Segment Start: DATA FOR THIS EXERCISE
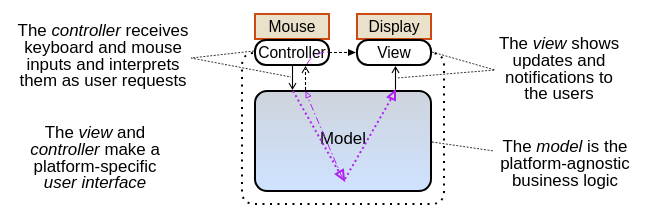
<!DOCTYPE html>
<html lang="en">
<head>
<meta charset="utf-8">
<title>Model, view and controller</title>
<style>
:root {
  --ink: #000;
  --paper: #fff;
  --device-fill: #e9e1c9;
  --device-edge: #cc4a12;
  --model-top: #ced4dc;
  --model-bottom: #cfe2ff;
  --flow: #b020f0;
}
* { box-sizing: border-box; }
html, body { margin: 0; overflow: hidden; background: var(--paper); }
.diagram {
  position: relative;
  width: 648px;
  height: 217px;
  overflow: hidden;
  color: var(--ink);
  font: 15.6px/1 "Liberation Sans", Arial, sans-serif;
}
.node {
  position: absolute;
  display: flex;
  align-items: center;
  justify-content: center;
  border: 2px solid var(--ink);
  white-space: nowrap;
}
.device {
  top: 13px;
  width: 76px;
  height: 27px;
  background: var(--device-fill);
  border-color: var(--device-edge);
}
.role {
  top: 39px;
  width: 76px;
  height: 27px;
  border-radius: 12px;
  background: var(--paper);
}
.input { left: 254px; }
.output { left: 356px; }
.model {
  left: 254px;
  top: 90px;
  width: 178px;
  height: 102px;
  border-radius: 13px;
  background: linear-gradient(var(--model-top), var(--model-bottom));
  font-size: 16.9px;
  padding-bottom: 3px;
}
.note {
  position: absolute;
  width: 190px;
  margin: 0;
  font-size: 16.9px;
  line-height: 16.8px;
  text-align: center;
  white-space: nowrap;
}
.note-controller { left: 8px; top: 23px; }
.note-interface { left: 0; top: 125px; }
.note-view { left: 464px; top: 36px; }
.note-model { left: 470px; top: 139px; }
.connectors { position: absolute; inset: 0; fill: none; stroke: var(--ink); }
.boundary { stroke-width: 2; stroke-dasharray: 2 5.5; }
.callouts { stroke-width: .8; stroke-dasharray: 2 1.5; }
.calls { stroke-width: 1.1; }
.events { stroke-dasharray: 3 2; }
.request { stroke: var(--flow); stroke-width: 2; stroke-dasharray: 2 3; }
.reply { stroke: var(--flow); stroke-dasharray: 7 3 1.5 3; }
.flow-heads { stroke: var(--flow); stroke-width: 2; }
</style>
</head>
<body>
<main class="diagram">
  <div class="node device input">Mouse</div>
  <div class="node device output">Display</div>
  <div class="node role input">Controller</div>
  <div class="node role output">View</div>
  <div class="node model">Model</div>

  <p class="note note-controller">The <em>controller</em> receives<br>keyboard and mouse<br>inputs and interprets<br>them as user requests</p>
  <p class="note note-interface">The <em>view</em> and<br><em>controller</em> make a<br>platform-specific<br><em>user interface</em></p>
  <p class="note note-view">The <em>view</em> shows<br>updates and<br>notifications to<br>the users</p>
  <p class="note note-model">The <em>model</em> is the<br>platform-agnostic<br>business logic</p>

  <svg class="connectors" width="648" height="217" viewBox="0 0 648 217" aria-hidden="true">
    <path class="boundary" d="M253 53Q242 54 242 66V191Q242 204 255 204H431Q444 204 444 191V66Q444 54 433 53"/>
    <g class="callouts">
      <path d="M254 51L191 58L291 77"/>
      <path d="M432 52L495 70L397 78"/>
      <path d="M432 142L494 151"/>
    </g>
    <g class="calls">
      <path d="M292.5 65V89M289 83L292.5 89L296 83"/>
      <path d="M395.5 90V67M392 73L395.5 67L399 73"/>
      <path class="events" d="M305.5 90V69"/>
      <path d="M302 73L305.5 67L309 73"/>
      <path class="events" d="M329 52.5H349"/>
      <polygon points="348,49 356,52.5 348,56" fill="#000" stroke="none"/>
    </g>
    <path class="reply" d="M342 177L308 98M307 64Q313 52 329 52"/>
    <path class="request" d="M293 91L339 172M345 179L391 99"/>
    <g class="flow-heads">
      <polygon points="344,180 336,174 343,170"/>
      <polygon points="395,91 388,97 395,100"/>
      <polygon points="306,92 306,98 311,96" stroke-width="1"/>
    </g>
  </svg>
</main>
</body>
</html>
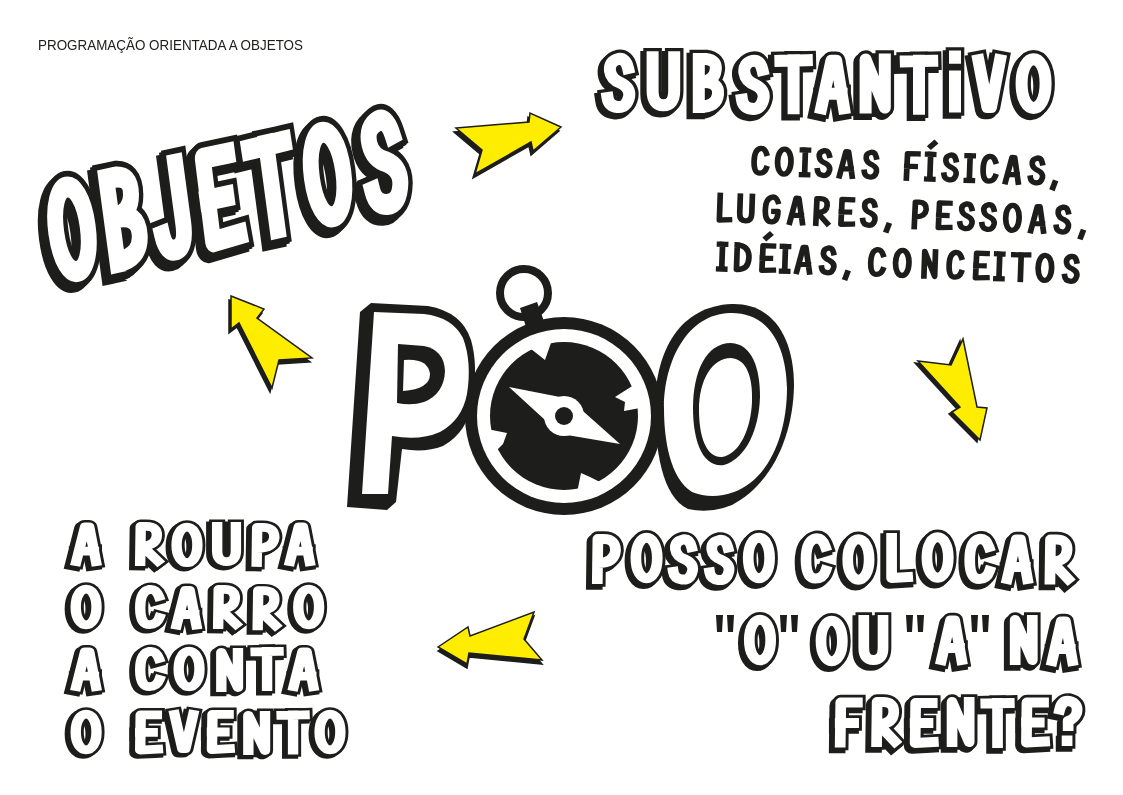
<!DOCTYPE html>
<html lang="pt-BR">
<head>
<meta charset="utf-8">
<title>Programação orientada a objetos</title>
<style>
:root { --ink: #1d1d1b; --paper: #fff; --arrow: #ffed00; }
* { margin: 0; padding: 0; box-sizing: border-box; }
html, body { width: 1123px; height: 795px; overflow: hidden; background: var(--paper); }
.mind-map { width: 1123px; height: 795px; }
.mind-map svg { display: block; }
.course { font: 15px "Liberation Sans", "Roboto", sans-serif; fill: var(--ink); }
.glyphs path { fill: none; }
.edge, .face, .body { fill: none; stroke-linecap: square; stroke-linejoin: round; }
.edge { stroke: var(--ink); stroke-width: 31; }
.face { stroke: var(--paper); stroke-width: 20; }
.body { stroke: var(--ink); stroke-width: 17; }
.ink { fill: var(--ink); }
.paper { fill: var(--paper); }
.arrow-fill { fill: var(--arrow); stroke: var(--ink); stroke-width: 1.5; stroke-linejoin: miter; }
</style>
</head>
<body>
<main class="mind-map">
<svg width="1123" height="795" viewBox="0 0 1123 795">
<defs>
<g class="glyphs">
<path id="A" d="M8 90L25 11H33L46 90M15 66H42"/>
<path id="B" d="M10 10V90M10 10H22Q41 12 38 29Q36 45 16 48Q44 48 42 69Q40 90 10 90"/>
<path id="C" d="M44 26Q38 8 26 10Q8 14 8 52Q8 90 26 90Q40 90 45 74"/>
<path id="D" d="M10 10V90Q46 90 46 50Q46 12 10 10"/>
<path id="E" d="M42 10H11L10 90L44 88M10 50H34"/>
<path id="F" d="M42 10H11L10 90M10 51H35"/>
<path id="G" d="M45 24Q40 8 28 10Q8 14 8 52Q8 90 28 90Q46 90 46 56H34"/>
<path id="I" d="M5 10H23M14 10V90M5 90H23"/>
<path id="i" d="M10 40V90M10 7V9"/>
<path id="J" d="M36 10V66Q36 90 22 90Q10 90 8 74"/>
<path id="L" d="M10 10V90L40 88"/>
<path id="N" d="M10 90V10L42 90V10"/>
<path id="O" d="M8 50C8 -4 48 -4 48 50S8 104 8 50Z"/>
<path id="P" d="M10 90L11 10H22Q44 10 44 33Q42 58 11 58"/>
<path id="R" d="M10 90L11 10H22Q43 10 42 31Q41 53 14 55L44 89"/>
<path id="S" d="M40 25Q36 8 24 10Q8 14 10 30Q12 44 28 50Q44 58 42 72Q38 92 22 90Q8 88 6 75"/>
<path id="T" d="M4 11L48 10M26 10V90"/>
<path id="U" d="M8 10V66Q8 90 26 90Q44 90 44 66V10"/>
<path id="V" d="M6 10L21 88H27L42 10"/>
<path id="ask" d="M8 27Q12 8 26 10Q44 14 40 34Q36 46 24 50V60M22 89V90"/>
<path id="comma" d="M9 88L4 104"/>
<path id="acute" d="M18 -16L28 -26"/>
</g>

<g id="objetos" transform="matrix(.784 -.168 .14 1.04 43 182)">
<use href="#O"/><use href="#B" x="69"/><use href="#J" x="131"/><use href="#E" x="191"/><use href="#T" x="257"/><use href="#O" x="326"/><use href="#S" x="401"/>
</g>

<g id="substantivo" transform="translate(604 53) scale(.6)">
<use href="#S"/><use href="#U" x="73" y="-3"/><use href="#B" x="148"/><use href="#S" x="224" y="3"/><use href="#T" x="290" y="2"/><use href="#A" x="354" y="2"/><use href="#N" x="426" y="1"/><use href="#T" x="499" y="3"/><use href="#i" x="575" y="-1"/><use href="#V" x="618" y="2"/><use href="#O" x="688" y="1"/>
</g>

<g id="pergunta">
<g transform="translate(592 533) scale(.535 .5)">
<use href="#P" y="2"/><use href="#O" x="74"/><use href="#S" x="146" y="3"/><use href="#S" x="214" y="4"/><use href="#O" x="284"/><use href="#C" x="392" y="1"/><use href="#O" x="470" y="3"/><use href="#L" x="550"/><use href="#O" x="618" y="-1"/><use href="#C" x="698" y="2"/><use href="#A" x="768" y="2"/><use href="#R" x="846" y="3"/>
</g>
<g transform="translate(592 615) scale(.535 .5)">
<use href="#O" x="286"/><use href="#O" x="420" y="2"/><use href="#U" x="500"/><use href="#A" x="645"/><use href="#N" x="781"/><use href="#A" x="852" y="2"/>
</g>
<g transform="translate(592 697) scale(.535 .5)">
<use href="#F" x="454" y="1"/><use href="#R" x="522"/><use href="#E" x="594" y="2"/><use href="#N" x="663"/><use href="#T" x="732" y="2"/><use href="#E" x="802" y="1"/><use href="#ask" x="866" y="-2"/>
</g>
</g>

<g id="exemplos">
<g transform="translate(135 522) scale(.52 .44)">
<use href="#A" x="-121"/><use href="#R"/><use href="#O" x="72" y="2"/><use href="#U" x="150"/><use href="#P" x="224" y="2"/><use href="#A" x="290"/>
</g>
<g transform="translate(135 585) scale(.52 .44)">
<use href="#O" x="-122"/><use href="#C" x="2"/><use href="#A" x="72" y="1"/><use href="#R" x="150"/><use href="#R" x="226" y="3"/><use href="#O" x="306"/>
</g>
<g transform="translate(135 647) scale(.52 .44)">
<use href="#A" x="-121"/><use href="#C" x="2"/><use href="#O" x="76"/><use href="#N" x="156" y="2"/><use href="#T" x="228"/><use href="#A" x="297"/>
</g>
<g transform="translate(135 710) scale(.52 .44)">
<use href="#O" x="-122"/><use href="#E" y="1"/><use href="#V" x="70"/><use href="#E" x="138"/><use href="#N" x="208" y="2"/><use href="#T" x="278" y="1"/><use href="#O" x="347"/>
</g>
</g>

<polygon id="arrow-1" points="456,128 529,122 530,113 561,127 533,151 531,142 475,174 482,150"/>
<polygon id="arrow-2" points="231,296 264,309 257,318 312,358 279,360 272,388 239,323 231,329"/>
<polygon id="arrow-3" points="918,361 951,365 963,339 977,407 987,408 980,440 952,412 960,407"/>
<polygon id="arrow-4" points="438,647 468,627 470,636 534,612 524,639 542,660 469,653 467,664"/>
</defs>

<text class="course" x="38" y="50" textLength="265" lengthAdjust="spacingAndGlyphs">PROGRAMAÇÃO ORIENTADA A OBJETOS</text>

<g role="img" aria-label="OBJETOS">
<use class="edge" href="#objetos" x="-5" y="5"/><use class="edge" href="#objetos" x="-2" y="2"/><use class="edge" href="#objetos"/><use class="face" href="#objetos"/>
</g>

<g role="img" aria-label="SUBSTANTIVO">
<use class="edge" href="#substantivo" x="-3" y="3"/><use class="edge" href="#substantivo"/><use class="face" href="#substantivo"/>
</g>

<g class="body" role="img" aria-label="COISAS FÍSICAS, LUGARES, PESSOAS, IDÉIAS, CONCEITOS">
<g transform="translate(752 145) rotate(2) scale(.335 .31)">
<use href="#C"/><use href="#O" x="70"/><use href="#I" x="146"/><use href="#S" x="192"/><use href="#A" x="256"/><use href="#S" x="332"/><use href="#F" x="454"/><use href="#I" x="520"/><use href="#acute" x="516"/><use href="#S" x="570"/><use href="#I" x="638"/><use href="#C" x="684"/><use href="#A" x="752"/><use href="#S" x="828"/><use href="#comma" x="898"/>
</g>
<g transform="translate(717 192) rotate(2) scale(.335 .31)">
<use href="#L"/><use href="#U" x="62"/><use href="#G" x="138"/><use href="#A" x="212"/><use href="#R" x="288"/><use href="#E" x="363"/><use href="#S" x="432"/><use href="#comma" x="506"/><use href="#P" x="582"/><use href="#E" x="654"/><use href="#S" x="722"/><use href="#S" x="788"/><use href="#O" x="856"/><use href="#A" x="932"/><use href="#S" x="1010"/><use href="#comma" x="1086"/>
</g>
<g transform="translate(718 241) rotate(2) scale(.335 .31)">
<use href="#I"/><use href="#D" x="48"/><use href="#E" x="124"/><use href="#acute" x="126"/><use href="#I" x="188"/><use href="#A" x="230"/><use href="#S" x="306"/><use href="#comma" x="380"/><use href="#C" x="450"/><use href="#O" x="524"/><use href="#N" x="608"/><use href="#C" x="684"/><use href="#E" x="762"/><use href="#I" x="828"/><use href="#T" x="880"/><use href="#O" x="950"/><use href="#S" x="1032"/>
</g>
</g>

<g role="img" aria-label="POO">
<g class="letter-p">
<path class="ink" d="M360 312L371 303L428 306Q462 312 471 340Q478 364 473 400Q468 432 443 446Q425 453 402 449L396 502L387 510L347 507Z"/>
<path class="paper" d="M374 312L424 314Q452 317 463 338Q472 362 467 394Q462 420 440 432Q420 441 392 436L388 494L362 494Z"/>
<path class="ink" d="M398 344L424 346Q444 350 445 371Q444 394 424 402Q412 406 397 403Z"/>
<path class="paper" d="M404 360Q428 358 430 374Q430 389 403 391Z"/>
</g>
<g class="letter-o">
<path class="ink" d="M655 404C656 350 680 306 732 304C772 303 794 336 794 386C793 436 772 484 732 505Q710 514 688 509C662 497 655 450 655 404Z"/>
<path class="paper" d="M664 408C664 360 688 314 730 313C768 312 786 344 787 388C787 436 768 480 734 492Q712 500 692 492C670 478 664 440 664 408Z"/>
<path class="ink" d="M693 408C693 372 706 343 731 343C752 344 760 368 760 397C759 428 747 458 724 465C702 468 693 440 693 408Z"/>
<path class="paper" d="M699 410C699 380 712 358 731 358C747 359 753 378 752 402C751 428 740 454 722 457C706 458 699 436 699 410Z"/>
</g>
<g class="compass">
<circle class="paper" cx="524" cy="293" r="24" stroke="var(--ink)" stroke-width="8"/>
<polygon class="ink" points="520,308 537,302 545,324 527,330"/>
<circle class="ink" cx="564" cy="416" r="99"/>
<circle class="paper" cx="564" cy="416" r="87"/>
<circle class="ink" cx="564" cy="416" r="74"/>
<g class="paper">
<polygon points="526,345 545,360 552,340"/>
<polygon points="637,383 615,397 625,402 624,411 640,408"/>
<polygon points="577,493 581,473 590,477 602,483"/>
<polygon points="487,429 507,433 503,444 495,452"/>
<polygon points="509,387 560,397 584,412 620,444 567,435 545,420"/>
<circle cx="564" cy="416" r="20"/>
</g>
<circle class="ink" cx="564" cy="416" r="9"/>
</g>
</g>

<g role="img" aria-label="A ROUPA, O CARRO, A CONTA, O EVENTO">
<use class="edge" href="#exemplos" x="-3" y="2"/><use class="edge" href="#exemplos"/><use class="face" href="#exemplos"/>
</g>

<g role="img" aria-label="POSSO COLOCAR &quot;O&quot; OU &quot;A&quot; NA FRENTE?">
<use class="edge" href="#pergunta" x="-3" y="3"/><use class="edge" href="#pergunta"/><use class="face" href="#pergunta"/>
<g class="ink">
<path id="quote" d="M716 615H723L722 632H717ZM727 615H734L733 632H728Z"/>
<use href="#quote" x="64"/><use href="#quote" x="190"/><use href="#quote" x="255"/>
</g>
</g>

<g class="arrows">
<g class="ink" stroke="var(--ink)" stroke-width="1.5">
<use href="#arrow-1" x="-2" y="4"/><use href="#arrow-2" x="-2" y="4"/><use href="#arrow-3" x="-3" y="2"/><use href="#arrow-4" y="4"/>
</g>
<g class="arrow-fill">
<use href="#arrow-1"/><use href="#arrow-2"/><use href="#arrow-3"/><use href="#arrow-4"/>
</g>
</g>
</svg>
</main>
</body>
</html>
Segment End: DATA FOR THIS EXERCISE
Which lines run from the one containing "COLOCAR &quot;O&quot; OU" through the end of the material? Output exactly those lines and no others.

<g role="img" aria-label="POSSO COLOCAR &quot;O&quot; OU &quot;A&quot; NA FRENTE?">
<use class="edge" href="#pergunta" x="-3" y="3"/><use class="edge" href="#pergunta"/><use class="face" href="#pergunta"/>
<g class="ink">
<path id="quote" d="M716 615H723L722 632H717ZM727 615H734L733 632H728Z"/>
<use href="#quote" x="64"/><use href="#quote" x="190"/><use href="#quote" x="255"/>
</g>
</g>

<g class="arrows">
<g class="ink" stroke="var(--ink)" stroke-width="1.5">
<use href="#arrow-1" x="-2" y="4"/><use href="#arrow-2" x="-2" y="4"/><use href="#arrow-3" x="-3" y="2"/><use href="#arrow-4" y="4"/>
</g>
<g class="arrow-fill">
<use href="#arrow-1"/><use href="#arrow-2"/><use href="#arrow-3"/><use href="#arrow-4"/>
</g>
</g>
</svg>
</main>
</body>
</html>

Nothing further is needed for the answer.